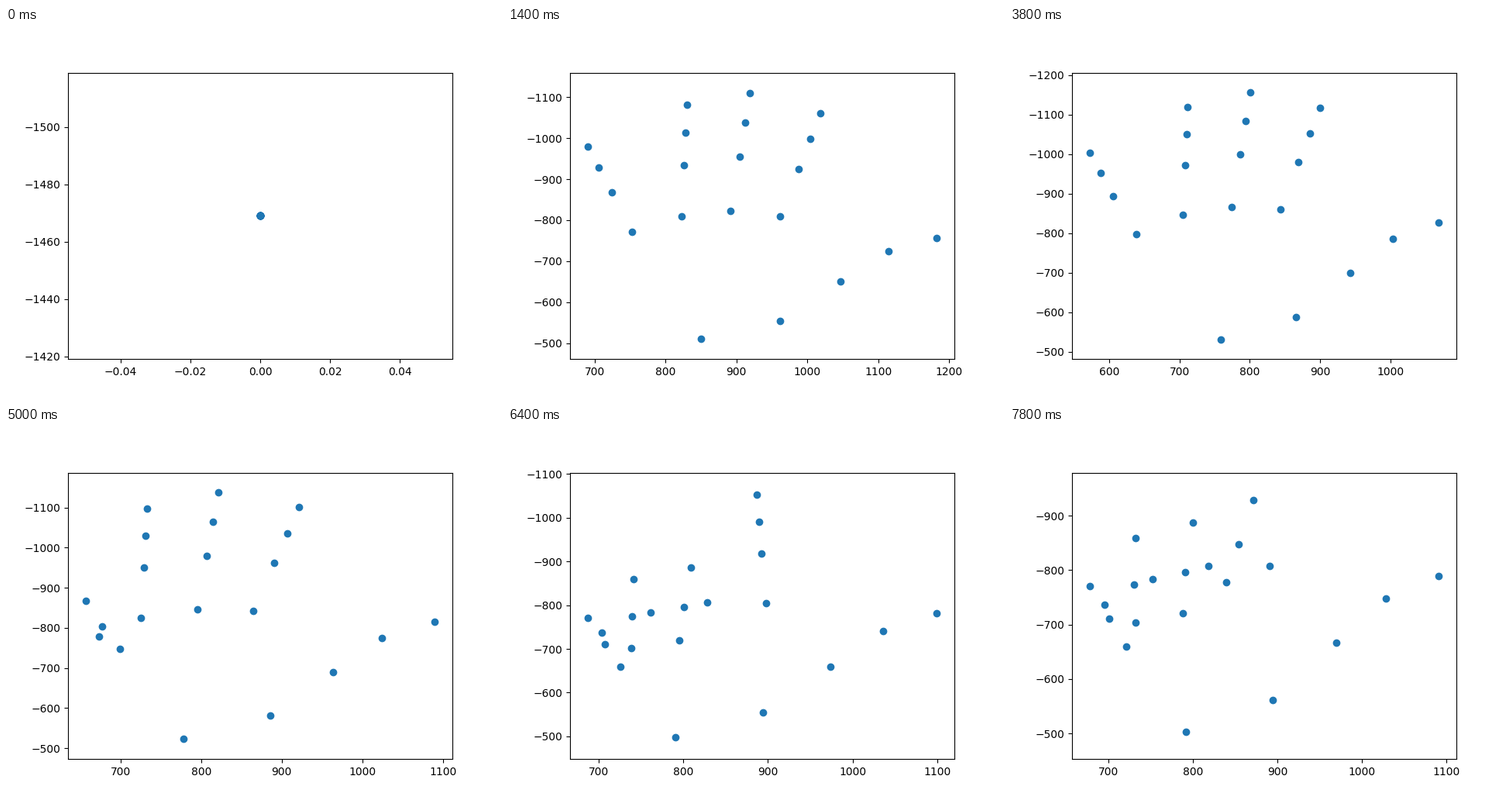
These frames come from a looping animation (640 px wide and 480 px high, 8000 ms). A matplotlib script:

```python
import numpy as np
import matplotlib.pyplot as plt
from matplotlib.animation import FuncAnimation

FRAMES = 40
STEP_MS = 200
START = 2               # first frame with a hand
PAD = 50                # vertical room around the points
FOLD_FRAMES = 6         # time a finger takes to fold

WRIST = np.array([850, 511])
THUMB = np.array([(0, 0), (111, 43), (197, 139), (264, 213), (332.5, 245)])
SHARE = np.array([0.46, 0.29, 0.25])    # bone lengths along a finger

# place from the middle finger, tip seen from knuckle,
# fold start, knuckle settled, knuckle bend
FINGERS = [
    (-1, (57, 251), 32, 39, 0),
    (0, (26.5, 287), 25, 32, 0.95),
    (1, (7.5, 272), 25, 32, 0.95),
    (2, (-63, 209), 19, 32, 1.2),
]

# frame, wrist shift, palm shift
DRIFT = np.array([
    (START, 4, -28, 4, -28),
    (7, 0, 0, 0, 0),
    (12, -46, 30, -60, 33.5),
    (19, -91, 20, -118, 39),
    (25, -72, 12, -97, 18.5),
    (32, -59, -13, -64, -23),
    (39, -58, -8, -74, -22),
])


def ease(frame, start, end):
    t = np.clip((frame - start) / (end - start), 0, 1)
    return t * t * (3 - 2 * t)


def finger(frame, lean, k, tip, start, settle, bend):
    """Knuckle and three joints; folding turns the outer bones back."""
    fold = ease(frame, start, start + FOLD_FRAMES)
    lift = np.cos(bend * ease(frame, start, settle))
    drop = np.cos(np.pi * fold)
    reach = SHARE * (lift, drop, drop) * (1 + 0.08 * fold)
    bones = np.outer(reach, tip)
    bones[0, 0] *= 1 - fold / 2
    bones[:, 0] -= lean * np.maximum(bones[:, 1], 0)
    knuckle = (892 - 69.5 * k + 3.5 * k * k * fold, 823 - 13 * k * k)
    return np.cumsum(np.vstack([knuckle, bones]), axis=0)


def drift(frame):
    times = DRIFT[:, 0]
    k = min(np.searchsorted(times, frame, side="right"), len(times) - 1)
    a, b = DRIFT[k - 1], DRIFT[k]
    shift = a + (b - a) * ease(frame, a[0], b[0])
    return shift[1:3], shift[3:5]


def joints(frame):
    if frame < START:
        return np.tile((0.0, 1469.0), (21, 1))
    grip = ease(frame, 25, 25 + FOLD_FRAMES)
    thumb = WRIST + THUMB * (1 - 0.06 * grip, 1)
    fingers = [finger(frame, 0.27 * grip, *f) for f in FINGERS]
    hand = np.vstack([thumb, *fingers])

    # the palm drifts fully, points nearer the wrist follow the wrist
    wrist, palm = drift(frame)
    side, up = (hand - WRIST).T
    weight = np.clip(up / 300, 0, 1)[:, None]
    hand += wrist + weight * (palm - wrist)
    hand[:, 1] += 0.03 * np.sqrt(max(frame - 7, 0)) * side
    return hand


fig, ax = plt.subplots(figsize=(6.4, 4.8), dpi=100)


def draw(frame):
    x, height = joints(frame).T
    y = -height
    ax.clear()
    ax.scatter(x, y)
    ax.set_ylim(y.max() + PAD, y.min() - PAD)


anim = FuncAnimation(fig, draw, frames=FRAMES, interval=STEP_MS,
                     repeat=True, repeat_delay=0)
plt.show()
```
================================
• [YOUR TASK]
Would you please copy the material exactly, leaving all the pictures out?

• [SOLUTION FOR THIS EXERCISE]
These frames come from a looping animation (640 px wide and 480 px high, 8000 ms). A matplotlib script:

```python
import numpy as np
import matplotlib.pyplot as plt
from matplotlib.animation import FuncAnimation

FRAMES = 40
STEP_MS = 200
START = 2               # first frame with a hand
PAD = 50                # vertical room around the points
FOLD_FRAMES = 6         # time a finger takes to fold

WRIST = np.array([850, 511])
THUMB = np.array([(0, 0), (111, 43), (197, 139), (264, 213), (332.5, 245)])
SHARE = np.array([0.46, 0.29, 0.25])    # bone lengths along a finger

# place from the middle finger, tip seen from knuckle,
# fold start, knuckle settled, knuckle bend
FINGERS = [
    (-1, (57, 251), 32, 39, 0),
    (0, (26.5, 287), 25, 32, 0.95),
    (1, (7.5, 272), 25, 32, 0.95),
    (2, (-63, 209), 19, 32, 1.2),
]

# frame, wrist shift, palm shift
DRIFT = np.array([
    (START, 4, -28, 4, -28),
    (7, 0, 0, 0, 0),
    (12, -46, 30, -60, 33.5),
    (19, -91, 20, -118, 39),
    (25, -72, 12, -97, 18.5),
    (32, -59, -13, -64, -23),
    (39, -58, -8, -74, -22),
])


def ease(frame, start, end):
    t = np.clip((frame - start) / (end - start), 0, 1)
    return t * t * (3 - 2 * t)


def finger(frame, lean, k, tip, start, settle, bend):
    """Knuckle and three joints; folding turns the outer bones back."""
    fold = ease(frame, start, start + FOLD_FRAMES)
    lift = np.cos(bend * ease(frame, start, settle))
    drop = np.cos(np.pi * fold)
    reach = SHARE * (lift, drop, drop) * (1 + 0.08 * fold)
    bones = np.outer(reach, tip)
    bones[0, 0] *= 1 - fold / 2
    bones[:, 0] -= lean * np.maximum(bones[:, 1], 0)
    knuckle = (892 - 69.5 * k + 3.5 * k * k * fold, 823 - 13 * k * k)
    return np.cumsum(np.vstack([knuckle, bones]), axis=0)


def drift(frame):
    times = DRIFT[:, 0]
    k = min(np.searchsorted(times, frame, side="right"), len(times) - 1)
    a, b = DRIFT[k - 1], DRIFT[k]
    shift = a + (b - a) * ease(frame, a[0], b[0])
    return shift[1:3], shift[3:5]


def joints(frame):
    if frame < START:
        return np.tile((0.0, 1469.0), (21, 1))
    grip = ease(frame, 25, 25 + FOLD_FRAMES)
    thumb = WRIST + THUMB * (1 - 0.06 * grip, 1)
    fingers = [finger(frame, 0.27 * grip, *f) for f in FINGERS]
    hand = np.vstack([thumb, *fingers])

    # the palm drifts fully, points nearer the wrist follow the wrist
    wrist, palm = drift(frame)
    side, up = (hand - WRIST).T
    weight = np.clip(up / 300, 0, 1)[:, None]
    hand += wrist + weight * (palm - wrist)
    hand[:, 1] += 0.03 * np.sqrt(max(frame - 7, 0)) * side
    return hand


fig, ax = plt.subplots(figsize=(6.4, 4.8), dpi=100)


def draw(frame):
    x, height = joints(frame).T
    y = -height
    ax.clear()
    ax.scatter(x, y)
    ax.set_ylim(y.max() + PAD, y.min() - PAD)


anim = FuncAnimation(fig, draw, frames=FRAMES, interval=STEP_MS,
                     repeat=True, repeat_delay=0)
plt.show()
```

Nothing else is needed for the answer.